And what about those non-traveling days? Limitations arise without a car so I spend the days where a bus trip isn’t in the picture walking around town, lounging out at one of the local beach resorts reading a book or hiking the awesome trail behind town that parallels the main aqueduct. Shaded in the morning, sometimes Diane gets ambitious and we spend the morning hiking and then feast on our favorite local Nasi campur food court for lunch. But unlike Diane, I’m antsy and can’t ever spend an entire day indoors unless it’s pouring continuously (rare for Penang) or I’m sick (also rare). With so few guests almost all year at the local resorts, it’s hard to enjoy people watching so I usually walk to my favorite spot across from the local international school and spend hours watching tame macaques enjoying large amounts of human food that locals leave for them.
Diane often spends time in the afternoon speaking to people from China on NiceTalk Tutor, an excellent app designed to help people in China practice their English.

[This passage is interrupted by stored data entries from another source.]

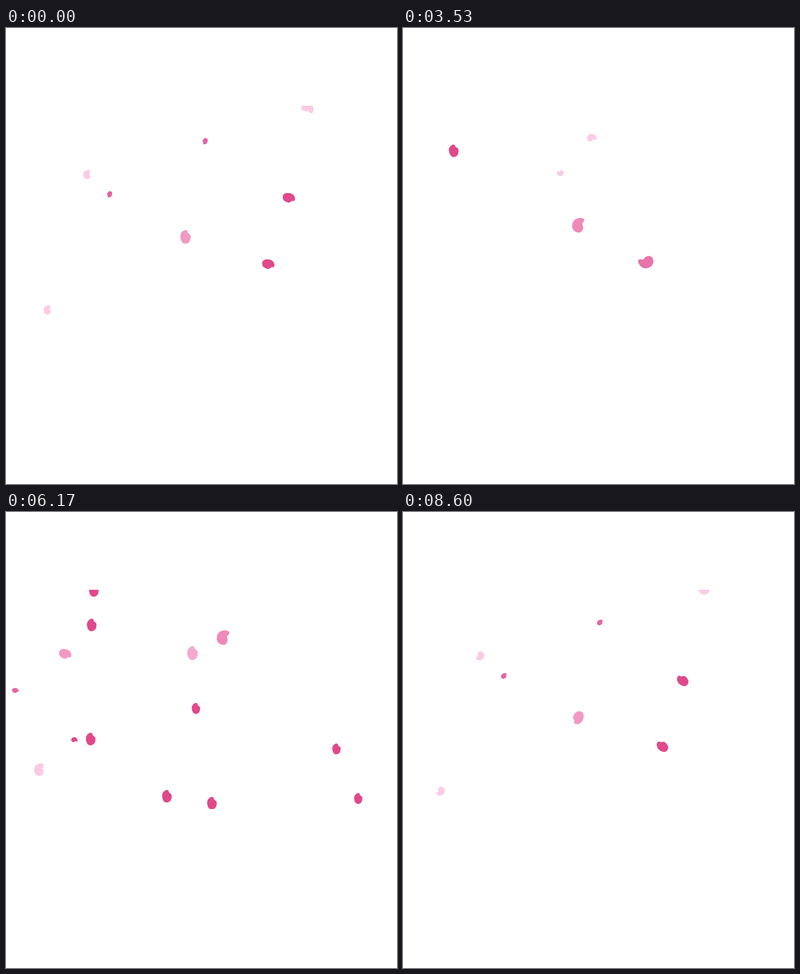
An HTML page with a canvas that plays this animation: 692 by 809 pixels, repeating every 8630 ms.

```html
<!DOCTYPE html>
<html lang="en">
<head>
<meta charset="utf-8">
<title>Falling petals</title>
<style>
html, body { margin: 0; width: 100%; height: 100%; overflow: hidden; background: #fff; }
canvas { display: block; }
</style>
</head>
<body>
<canvas id="stage" width="692" height="809"></canvas>
<script>
const ctx = document.getElementById('stage').getContext('2d');
const LOOP = 8630, STEPS = 216, SPIN = 11; // ms, steps per loop, degrees per step
const LEFT = -20, TOP = 120; // petals blow in across these two edges
const rad = Math.PI / 180;

// bean: notch faces right; drop: tip faces right
const bean = new Path2D('M7-13C1-15-11-11-11 0C-11 9-5 13 1 13C7 13 10 8 9 3C9 0 6-2 6-4C8-7 10-11 7-13Z');
const drop = new Path2D('M11 0C11 4 10 5 8 4.5C6 4 4 7 1 8.5C-4 8-11 6-11-1C-11-8-4-9 1-8.5C7-8 10-4 11 0Z');

const dark = '#e0498b', rose = '#e5659f', soft = '#f099c3', pale = '#fccae4';
const petals = [];

// A kind shares its shape, size, speed and pose; each petal adds when it enters,
// where (along the top, or down the left edge if negative) and its heading.
function kind(shape, color, size, speed, phase, ...flights) {
  for (const [birth, entry, heading] of flights) {
    petals.push({
      shape, color, size, phase, birth,
      x: entry < 0 ? LEFT : entry,
      y: entry < 0 ? TOP - entry : TOP,
      vx: speed * Math.cos(heading * rad),
      vy: speed * Math.sin(heading * rad)
    });
  }
}

kind(drop, dark, 1, 6.15, 5,
  [146.7, 115, 25.2], [131.2, 37, 35], [119.6, -157, 36.5], [86.1, -99, 43.1], [66.4, 0, 47.4]);
kind(drop, dark, .87, 9, 5, [93.2, 238, 45.2], [108, 300, 46.5], [114.5, 64, 40]);
kind(drop, rose, .52, 6.15, 105, [174.8, 0, 43.7], [199.6, 292, 53.3], [143.3, -142, 56.3]);
kind(bean, dark, .42, 6.15, 190, [112.6, -72, 56.4]);
kind(bean, '#ee8ab8', 1, 6.15, 122, [33.2, 64, 43], [118, 188, 27.6]);
kind(bean, '#e874a9', 1, 5.32, 3, [18.5, 208, 53]);
kind(drop, '#f4a9cf', 1.1, 9.75, 5, [123.5, 63, 26]);
kind(drop, soft, 1.08, 9.75, -100, [173.7, -14, 35]);
kind(drop, soft, 1, 9.75, 115, [138.9, -54, 32]);
kind(bean, pale, .85, 5.6, 110, [212, 527, 72.5], [134.9, -265, 42.5]);
kind(bean, pale, .62, 8.05, 0, [191.1, -24, 35.4], [201.5, -310, 37]);
kind(bean, pale, .62, 7, 185, [68.2, 217, 32.7]);
kind(bean, pale, .46, 7.88, 10, [20, 148, 62], [50.5, 17, 27.7]);

function draw(step) {
  ctx.clearRect(0, 0, 692, 809);
  ctx.save();
  ctx.beginPath();
  ctx.rect(0, 138, 692, 389);
  ctx.clip();
  for (const p of petals) {
    const age = (step - p.birth + STEPS) % STEPS;
    ctx.save();
    ctx.translate(p.x + p.vx * age, p.y + p.vy * age);
    ctx.rotate((SPIN * step + p.phase) * rad);
    ctx.scale(p.size, p.size);
    ctx.fillStyle = p.color;
    ctx.fill(p.shape);
    ctx.restore();
  }
  ctx.restore();
}

// 25 steps a second shown on a 30 Hz clock: every fifth step is held twice as long
function frame() {
  const t = performance.now() % LOOP;
  const tick = Math.floor((t + 4) * 30 / 1000);
  draw(Math.min(Math.floor(tick * 5 / 6), STEPS - 1));
  requestAnimationFrame(frame);
}
frame();
</script>
</body>
</html>
```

Having made some great friends, we’re planning on visiting China next year and utilizing a personal guide is an excellent way to enjoy an unfamiliar country. Before you know it the days melt away faster than in our working lives even though it seems like our experimental early retirement is mostly spent waiting for our next travel adventure.
Summarizing our lives after almost one year, I still contend that Malaysia is an excellent choice for expats albeit not the most exciting or interesting of the ASEAN nations. Having answered several emails and met a few of you who’ve contacted us, Diane and I are always interested in meeting new friends and we’re happy to show anyone around or give advice when we can. We’re easily entertained by small things like the adorable swifts and swallows and even the occasional large Brahminy Kite that sits down on our balcony allowing us a close up encounter with local wildlife. Although we’re not as active as I’d sometimes prefer, I understand Diane’s less than stellar feelings about hiking in the tropical heat and Penang provides just enough mental and physical stimulation for our relatively tame lifestyle without boring us to tears. Next month we’re off to Bangkok for a week to escape the crowds during Hari Raya. Also known as Eid, the Festival of the Breaking of the Fast is a huge two-day national holiday that attracts almost everyone in Malaysia and Indonesia to our little town so this year we’re taking the overnight train from Butterworth that’s a bargain at $67 USD for two comfortable sleeper cars.
Until then, we’ll be here enjoying the quiet time often associated with Ramadan. Drop us a line anytime; we’d love to hear from you.